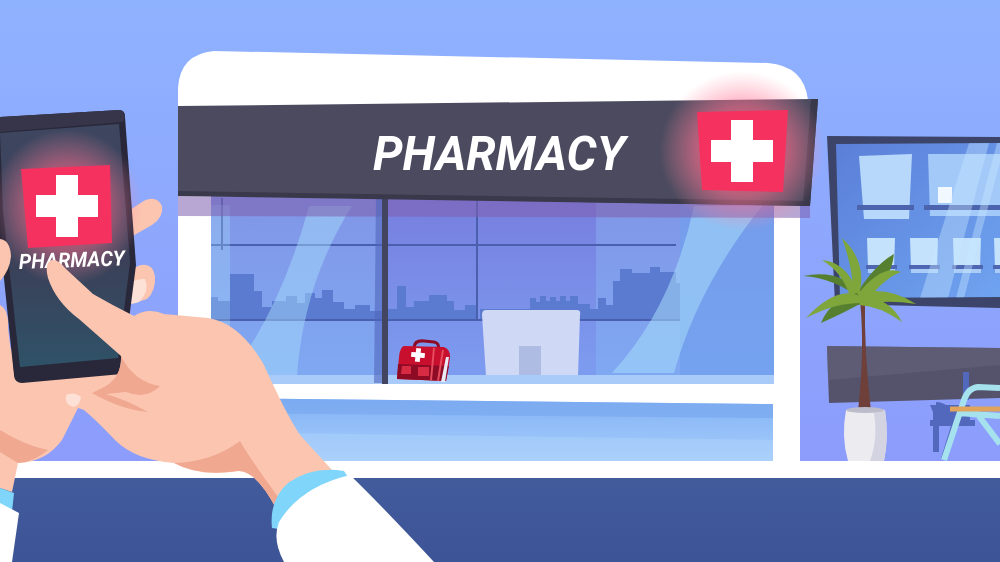
<!DOCTYPE html>
<html lang="en">
<head>
<meta charset="utf-8">
<title>Pharmacy</title>
<style>
  :root {
    --wall-top: #8fb2ff;
    --wall-low: #8c9cfb;
    --floor-top: #425c9c;
    --floor-low: #3d5496;
    --white: #ffffff;
    --board: #4b4a5e;
    --board-edge: #3a394b;
    --red: #f5315f;
    --kit: #c8102e;
    --kit-dark: #8e0b25;
    --city: #5b7bd0;
    --frame: #4a5fae;
    --skin: #fbc5b0;
    --skin-shade: #f0a890;
    --nail: #fde0d6;
    --cuff: #7fd6fa;
    --leaf: #7fa63a;
    --leaf-dark: #56802f;
    --trunk: #6f3f3a;
  }
  html, body { margin: 0; height: 100%; overflow: hidden; }
  svg { display: block; width: 1000px; height: 562px; }
  text { font-family: Roboto, Inter, sans-serif; font-weight: 700; font-style: italic; fill: var(--white); }
  .sign-text { font-size: 48px; }
  .phone-text { font-size: 21px; }
</style>
</head>
<body>
<svg viewBox="0 0 1000 562" role="img" aria-label="Hands holding a phone in front of a pharmacy storefront">
  <defs>
    <linearGradient id="wall" x1="0" y1="0" x2="0" y2="1">
      <stop offset="0" stop-color="var(--wall-top)"/>
      <stop offset="1" stop-color="var(--wall-low)"/>
    </linearGradient>
    <linearGradient id="floor" x1="0" y1="0" x2="0" y2="1">
      <stop offset="0" stop-color="var(--floor-top)"/>
      <stop offset="1" stop-color="var(--floor-low)"/>
    </linearGradient>
    <linearGradient id="glass" x1="0" y1="0" x2="0" y2="1">
      <stop offset="0" stop-color="#8195e6"/>
      <stop offset="1" stop-color="#7fa9f3"/>
    </linearGradient>
    <linearGradient id="door" x1="0" y1="0" x2="0" y2="1">
      <stop offset="0" stop-color="#7476dc"/>
      <stop offset="1" stop-color="#7c9af0"/>
    </linearGradient>
    <linearGradient id="counter" x1="0" y1="0" x2="0" y2="1">
      <stop offset="0" stop-color="#83b2f5"/>
      <stop offset="1" stop-color="#a5cdfb"/>
    </linearGradient>
    <linearGradient id="screen" x1="0" y1="0" x2="0" y2="1">
      <stop offset="0" stop-color="#3e4660"/>
      <stop offset=".55" stop-color="#3b4058"/>
      <stop offset="1" stop-color="#2f5268"/>
    </linearGradient>
    <linearGradient id="side-glass" x1="0" y1="0" x2="1" y2="1">
      <stop offset="0" stop-color="#5b7fd8"/>
      <stop offset="1" stop-color="#6fa3f0"/>
    </linearGradient>
    <radialGradient id="glow">
      <stop offset="0" stop-color="#ff4d74" stop-opacity=".95"/>
      <stop offset=".55" stop-color="#ff6f8f" stop-opacity=".6"/>
      <stop offset="1" stop-color="#ff8fa8" stop-opacity="0"/>
    </radialGradient>
    <path id="cross" d="M-11-31H11V-11H31V11H11V31H-11V11H-31V-11H-11Z" fill="var(--white)"/>
    <g id="shelf-box">
      <path d="M0 0H28L27 30H1Z" fill="#c4e2fb"/>
      <path d="M-1 27H30V31H-1Z" fill="#4f67b3"/>
      <path d="M1 31H28V35H1Z" fill="#a9cdf7"/>
    </g>
    <clipPath id="side-clip"><path d="M836 144L1000 143V297L840 298Z"/></clipPath>
  </defs>

  <g id="background">
    <rect width="1000" height="470" fill="url(#wall)"/>
    <rect y="470" width="1000" height="92" fill="url(#floor)"/>
    <rect y="461" width="1000" height="17" fill="var(--white)"/>
  </g>

  <g id="storefront">
    <path d="M178 470V88Q180 54 214 51L768 63Q804 66 808 100L800 205V470Z" fill="var(--white)"/>
    <rect x="211" y="190" width="563" height="194" fill="url(#glass)"/>
    <rect x="388" y="196" width="208" height="188" fill="url(#door)" opacity=".75"/>
    <rect x="680" y="190" width="94" height="194" fill="#6fa0ee" opacity=".65"/>

    <g id="skyline" fill="var(--city)">
      <path d="M211 321V297H218V301H230V274H254V291H262V307H272V301H286V296H297V303H305V293H315V298H322V290H333V302H344V309H355V305H370V311H384V321Z"/>
      <path d="M388 321V309H397V286H406V307H414V301H429V295H447V301H454V310H465V305H478V321Z"/>
      <path d="M480 321V309H530V298H536V302H540V296H546V301H550V297H556V301H560V296H566V301H570V296H578V304H590V309H598V298H606V305H613V281H620V269H632V273H650V267H660V272H676V283H680V321Z"/>
    </g>
    <g id="window-frames" stroke="var(--frame)" stroke-width="2" fill="none">
      <path d="M211 245H676M211 320H680M477 198V320M222 198V250"/>
    </g>
    <g id="reflections" fill="#a6dcfb">
      <path d="M309 206H352Q304 282 297 375H231Q282 306 309 206Z" opacity=".48"/>
      <path d="M694 206H762Q698 286 674 373H612Q672 308 694 206Z" opacity=".55"/>
      <path d="M211 205H230V375H211Z" opacity=".3"/>
    </g>
    <path d="M178 196L810 205V218L178 216Z" fill="#7f5fae" opacity=".55"/>

    <g id="monitor">
      <path d="M486 310H577Q581 310 580 315L578 376H486L482 315Q482 310 486 310Z" fill="#cfd8f4"/>
      <path d="M519 346H541V376H519Z" fill="#aebbe3"/>
    </g>
    <rect x="211" y="375" width="563" height="10" fill="#a9cbfa"/>
    <path d="M382 196H388V390H382Z" fill="#43445f"/>
    <path d="M376 197H382V383H374Z" fill="#5067bd" opacity=".6"/>

    <g id="first-aid-kit">
      <path d="M414 347Q415 340 424 341L434 342Q440 343 438 350" fill="none" stroke="var(--kit-dark)" stroke-width="3"/>
      <path d="M404 346L444 347Q451 350 450 358L446 381L397 379L399 357Q400 347 404 346Z" fill="var(--kit)"/>
      <path d="M398 364L449 366L446 381L397 379Z" fill="var(--kit-dark)"/>
      <path d="M402 366H411V374H401ZM418 367H429V376H418Z" fill="#d72a43"/>
      <path d="M434 348L431 380M443 350L438 381" stroke="#e64a5d" stroke-width="2"/>
      <path d="M449 357L445 382H441L446 357Z" fill="#e8eaf6"/>
      <use href="#cross" transform="translate(418 355) rotate(6) scale(.22)"/>
    </g>

    <path d="M200 384H774V403H200Z" fill="var(--white)"/>
    <path d="M211 398L773 404V461H211Z" fill="url(#counter)"/>
    <path d="M211 398L773 404V418L211 413Z" fill="#79a8ef" opacity=".7"/>
    <path d="M211 432L773 440V461H211Z" fill="#b4d6fc" opacity=".35"/>
  </g>

  <g id="sign">
    <path d="M178 106L818 99L810 206L178 195Z" fill="var(--board)"/>
    <path d="M811 99L818 99L810 206L803 205Z" fill="var(--board-edge)"/>
    <path d="M178 191L810 201V206L178 196Z" fill="var(--board-edge)"/>
    <ellipse cx="742" cy="151" rx="83" ry="80" fill="url(#glow)"/>
    <path d="M697 112L788 110L783 192L702 190Z" fill="var(--red)"/>
    <use href="#cross" x="742" y="151"/>
    <text class="sign-text" x="373" y="170" textLength="252" lengthAdjust="spacingAndGlyphs">PHARMACY</text>
  </g>

  <g id="side-window">
    <path d="M827 136L1000 137V308L835 304Z" fill="#3c4569"/>
    <path d="M836 144L1000 143V297L840 298Z" fill="url(#side-glass)"/>
    <g clip-path="url(#side-clip)">
      <path d="M859 156L912 154L909 219H864Z" fill="#b7d8fa"/>
      <path d="M928 154H1000V216H930Z" fill="#a3c9f8"/>
      <path d="M857 205H914V210H857ZM924 205H1000V210H924Z" fill="#4c63ad"/>
      <path d="M938 187H952V203H938Z" fill="#f1f8ff"/>
      <use href="#shelf-box" x="867" y="238"/>
      <use href="#shelf-box" x="910" y="238"/>
      <use href="#shelf-box" x="953" y="238"/>
      <use href="#shelf-box" x="994" y="238"/>
      <path d="M969 143H989L948 298H920ZM997 143H1005L964 298H956Z" fill="#c5e6ff" opacity=".4"/>
    </g>
  </g>

  <g id="waiting-area">
    <path d="M827 346L1000 348V398L829 403Z" fill="#55536b"/>
    <path d="M827 346L1000 348V365L828 380Z" fill="#65627a" opacity=".6"/>
    <g id="chair-shadow" fill="none" stroke="#5268bd" stroke-width="6">
      <path d="M930 423H975M936 405Q948 405 955 423L944 459M936 405V452M966 372V400"/>
      <path d="M930 405H970V424H938Z" fill="#5268bd" stroke="none"/>
    </g>
    <g id="chair" fill="none" stroke="#a5e2ee" stroke-width="6" stroke-linejoin="round">
      <path d="M1000 388L978 387Q968 388 964 400L944 460M958 413L1000 416M975 411L1000 444"/>
      <path d="M950 409H1000" stroke="#e0a45d" stroke-width="5"/>
    </g>
  </g>

  <g id="plant">
    <path d="M860 300Q865 350 858 411H871Q864 352 865 300Z" fill="var(--trunk)"/>
    <g fill="var(--leaf-dark)">
      <path d="M862 296Q842 268 803 276Q835 278 862 300Z"/>
      <path d="M862 294Q891 284 894 254Q876 264 859 290Z"/>
      <path d="M862 295Q832 296 821 323Q846 312 867 300Z"/>
    </g>
    <g fill="var(--leaf)">
      <path d="M859 296Q868 262 842 238Q852 266 853 288Z"/>
      <path d="M858 292Q846 262 822 260Q842 272 850 296Z"/>
      <path d="M860 296Q837 285 806 318Q836 302 864 303Z"/>
      <path d="M858 294Q882 264 901 272Q884 278 867 301Z"/>
      <path d="M858 293Q889 286 916 304Q884 299 862 305Z"/>
      <path d="M862 297Q889 297 902 322Q880 306 859 305Z"/>
    </g>
    <path d="M846 410Q865 406 885 410Q889 437 884 461H848Q841 437 846 410Z" fill="#ecebf0"/>
    <path d="M873 409L885 410Q889 437 884 461H870Q879 436 873 409Z" fill="#d3d3e2"/>
    <ellipse cx="865" cy="410" rx="19" ry="3" fill="#bcbccb"/>
  </g>

  <g id="holding-hand">
    <path d="M0 330L24 372L124 370Q110 402 78 408L62 440Q46 462 18 463L12 492L0 488Z" fill="var(--skin)"/>
    <path d="M0 430Q26 446 48 450Q34 462 18 463L0 452Z" fill="var(--skin-shade)"/>
    <path d="M118 218L142 202Q156 194 162 206Q164 217 152 225L122 242Z" fill="var(--skin)"/>
    <path d="M120 277L138 266Q152 261 155 276Q156 291 147 299L125 306Z" fill="var(--skin)"/>
    <path d="M123 288Q135 278 145 279Q150 291 139 302Q128 306 122 300Z" fill="var(--nail)"/>
    <path d="M0 488L14 493L12 512L0 508Z" fill="var(--cuff)"/>
    <path d="M0 503L19 513L12 562H0Z" fill="var(--white)"/>
  </g>

  <g id="phone">
    <path d="M0 117L119 110Q125 110 125 117L136 265L122 374L22 383Q15 383 14 376L0 240Z" fill="#29283a"/>
    <path d="M0 117L119 110Q125 110 125 117L123 122L0 132Z" fill="#36354a"/>
    <path d="M0 133L119 124L130 262L118 358L20 367L3 210Z" fill="url(#screen)"/>
    <ellipse cx="67" cy="207" rx="76" ry="78" fill="url(#glow)" opacity=".85"/>
    <path d="M21 169L110 165L112 243L28 248Z" fill="var(--red)"/>
    <use href="#cross" x="67" y="206"/>
    <text class="phone-text" transform="translate(19 269) rotate(-2)" textLength="106" lengthAdjust="spacingAndGlyphs">PHARMACY</text>
    <path d="M0 239Q10 240 11 256Q10 270 0 281Z" fill="var(--skin)"/>
    <path d="M0 305Q9 310 8 328L14 378L0 374Z" fill="var(--skin)"/>
  </g>

  <g id="pointing-hand">
    <path d="M48 278Q44 262 52 260Q58 259 66 269L93 294Q112 305 134 316Q148 307 164 314L208 318Q240 323 264 365Q286 414 300 435L332 470L277 510Q256 470 238 471Q200 477 174 463Q135 460 115 440Q96 420 84 410L67 404Q62 396 70 393L106 386Q122 376 121 356L79 319Q56 302 48 278Z" fill="var(--skin)"/>
    <path d="M121 356Q134 382 160 386Q146 400 126 392L106 394Q127 400 148 412Q122 410 92 393L106 386Q122 376 121 356Z" fill="var(--skin-shade)"/>
    <path d="M174 463Q212 462 240 441Q252 462 284 505L277 510Q256 470 238 471Q200 477 174 463Z" fill="var(--skin-shade)"/>
    <path d="M66 395Q74 391 81 397Q80 406 73 407Q64 404 66 395Z" fill="var(--nail)"/>
    <path d="M272 528Q269 500 288 483Q312 466 344 471L350 480Q308 498 286 530Z" fill="var(--cuff)"/>
    <path d="M284 562Q272 540 279 522Q300 487 350 475Q382 506 434 562Z" fill="var(--white)"/>
  </g>
</svg>
</body>
</html>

Directions for this task: In the data above, find each line where the string "side" appears, then copy it.

Written answer:
    <linearGradient id="side-glass" x1="0" y1="0" x2="1" y2="1">
    <clipPath id="side-clip"><path d="M836 144L1000 143V297L840 298Z"/></clipPath>
  <g id="side-window">
    <path d="M836 144L1000 143V297L840 298Z" fill="url(#side-glass)"/>
    <g clip-path="url(#side-clip)">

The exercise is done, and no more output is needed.